(15 Posts)
PeriPathetic Wed 07-Dec-11 09:24:47

We live overseas and moved here from another o/s country in April where DD attended a British school. She had a difficult time there with bullying and heavy academic pressure.

We may go back to the UK in 4 years or we may go to another country, we just don?t know yet.

DD is currently in Year 5 at an International school here but we aren?t happy with it for lots of reasons. She needs to change schools at Easter or in the September 2012 term.

There are two other schools to choose from, both with their own pros and cons. One is a fairly academic British School and the other runs the IB curriculum.

So far, DD hasn?t proved herself to be a good learner ? at least with the British curriculum. The only subjects she excels at and enjoys are languages. She struggles with maths and is, as far as I can tell, average at everything else. I?m sure she is bright but she just doesn?t care or try her best. Homework is a constant battle; thankfully her current school doesn?t provide any.

I favour the IB school. DD does as well, but mainly because of bad associations with her previous British school. I think DD will do much better with the IB at this stage in her life. DH disagrees (mainly because the IB school doesn?t have a uniform hmm ). However, I don?t think DD is academic enough to complete the IB Diploma in later years. But then, she?s only 10 and may ?get into? learning and school with a different schooling approach.

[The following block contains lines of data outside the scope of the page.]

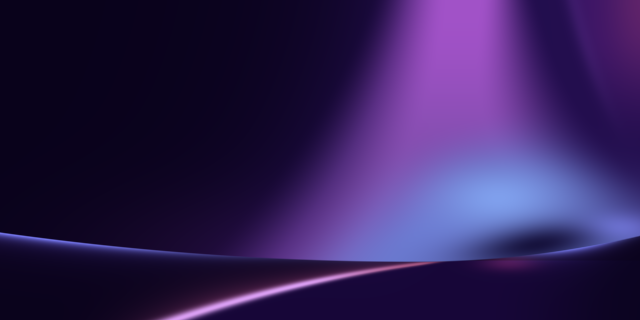
Write a Shadertoy shader that draws this background.

```glsl
// Height of the curved horizon, steeper on the right
float horizonHeight(float x) {
    float d = x - 1.3;
    return 0.182 + d * d * (d < 0.0 ? 0.054 : 0.165);
}

// Soft elliptical falloff
float glow(vec2 p, vec2 center, vec2 radius) {
    vec2 q = (p - center) / radius;
    return exp(-dot(q, q));
}

vec3 skyColor(vec2 p) {
    float t = 1.0 - p.y;

    // Dark backdrop with a violet halo left of the beam
    float left = 1.276 - 0.2 * t - 0.38 * t * t;
    float right = 1.59 + 0.1 * t + 0.9 * t * t * t;
    vec3 color = vec3(0.035, 0.008, 0.105);
    color += vec3(0.10, 0.045, 0.20) * exp(-4.5 * max(left - p.x, 0.0));
    color += vec3(0.05, 0.02, 0.05) * glow(p, vec2(0.75, 0.2), vec2(0.5, 0.2));

    // Flaring beam, violet above and blue below
    float leftSoft = 0.12 + 0.15 * t;
    float rightSoft = 0.09 + 0.22 * t;
    float beam = smoothstep(left - leftSoft, left + leftSoft, p.x)
               * (1.0 - smoothstep(right - rightSoft, right + rightSoft, p.x));
    vec3 violet = mix(vec3(0.50, 0.30, 0.67), vec3(0.63, 0.32, 0.78), smoothstep(0.4, 0.95, p.y));
    float blueness = smoothstep(0.62, 0.28, p.y - 0.3 * (p.x - 1.4))
                   * smoothstep(left - 0.05, left + 0.4, p.x);
    color = mix(color, mix(violet, vec3(0.42, 0.48, 0.82), blueness), beam);

    // Blue crest trailing to the right
    float ridge = 0.39 - 0.13 * (p.x - 1.56);
    float crest = exp(-pow((p.y - ridge) / 0.12, 2.0)) * smoothstep(1.25, 1.6, p.x);
    color = mix(color, vec3(0.36, 0.40, 0.70), 0.7 * crest * (1.0 - 0.5 * smoothstep(1.65, 2.0, p.x)));
    color = mix(color, vec3(0.52, 0.66, 0.96), 0.85 * glow(p, vec2(1.56, 0.38), vec2(0.2, 0.1)));

    // Dark hollow beneath the crest
    vec2 hollow = p - vec2(1.68, 0.235);
    hollow.y -= 0.16 * hollow.x;
    color = mix(color, vec3(0.07, 0.05, 0.21), 0.95 * glow(hollow, vec2(0.0), vec2(0.23, 0.062)));
    color += vec3(0.15, 0.16, 0.26) * glow(p, vec2(1.94, 0.29), vec2(0.13, 0.045));

    // Warm veil in the upper right corner
    float veil = p.x - (1.79 + 0.24 * t + 0.7 * t * t * 0.4);
    float veilFade = smoothstep(0.5, 0.1, t);
    color += vec3(0.09, 0.025, 0.09) * smoothstep(-0.03, 0.06, veil) * veilFade;
    color += vec3(0.07, 0.04, 0.08) * exp(-pow(veil / 0.03, 2.0)) * veilFade;
    color += vec3(0.15, 0.06, 0.02) * glow(p, vec2(2.02, 1.0), vec2(0.12, 0.25));
    return color;
}

vec3 groundColor(vec2 p, float depth, float pixel) {
    // Domed floor to the right of the ribbon
    float d = max(1.42 - p.x, 0.0);
    float ribbonOffset = p.y - (0.186 - 0.1 * d - 0.135 * d * d);
    float inside = smoothstep(pixel, -pixel, ribbonOffset);
    vec3 floorColor = mix(vec3(0.09, 0.025, 0.22), vec3(0.045, 0.015, 0.13), smoothstep(1.5, 2.0, p.x));
    vec3 color = mix(vec3(0.04, 0.01, 0.11), floorColor, inside);

    // Warm sheen above the ribbon, widening to the left
    float reach = smoothstep(0.0, 0.12, d);
    float sheen = exp(-max(ribbonOffset, 0.0) / (0.005 + 0.055 * d)) * (1.0 - inside);
    color += vec3(0.40, 0.17, 0.25) * sheen * reach * smoothstep(0.15, 0.75, p.x);

    // Bright ribbon core
    float thickness = 0.004 + 0.014 * d;
    float core = exp(-pow((ribbonOffset - 0.3 * thickness) / thickness, 2.0));
    color = mix(color, mix(vec3(0.62, 0.32, 0.48), vec3(0.85, 0.62, 0.95), smoothstep(0.1, 0.5, d)), core * reach);
    color += vec3(0.20, 0.06, 0.10) * glow(p, vec2(1.59, 0.178), vec2(0.09, 0.025));

    // Cool rim just below the horizon
    float rim = 0.15 + 0.85 * smoothstep(1.0, 0.1, p.x);
    rim = max(rim * smoothstep(1.4, 1.1, p.x), 0.85 * glow(vec2(p.x, 0.0), vec2(1.8, 0.0), vec2(0.16, 1.0)));
    color += vec3(0.42, 0.50, 0.80) * rim * exp(-depth / 0.011);
    color += vec3(0.09, 0.06, 0.20) * rim * exp(-depth / 0.04);
    return color;
}

void mainImage(out vec4 fragColor, in vec2 fragCoord) {
    // Two units wide, one unit high
    vec2 p = fragCoord / iResolution.xy * vec2(2.0, 1.0);
    float pixel = 1.0 / iResolution.y;
    float elevation = p.y - horizonHeight(p.x);

    vec3 ground = groundColor(p, max(-elevation, 0.0), pixel);
    vec3 color = mix(ground, skyColor(p), smoothstep(-pixel, pixel, elevation));
    fragColor = vec4(clamp(color, 0.0, 1.0), 1.0);
}
```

As you can see I am going in circles and would appreciate any advice or input.

We will leave here when she?s finished Year 8. What are her chances (if we choose the IB route) of successfully adapting to the British curriculum in the crucial option-choosing Year 9? Should I forget about it and just keep her in the British system and hope she doesn?t struggle too much?

TIA smile

mummytime Wed 07-Dec-11 09:51:39

Have you heard of the International Schools review? I it contains reviews written by teachers, and is rather gloves off. I would subscribe and read if choosing an overseas school.

BTW you are going to have huge problems if you move back to the UK when your DD is going into year 10, regardless of what kind of education she has had, as they often start GCSE syllabus before then. But I have known students adapt from the US Curriculum etc. at this age, so all is not lost. There are also IB schools in the UK, and even State ones for Sixth form.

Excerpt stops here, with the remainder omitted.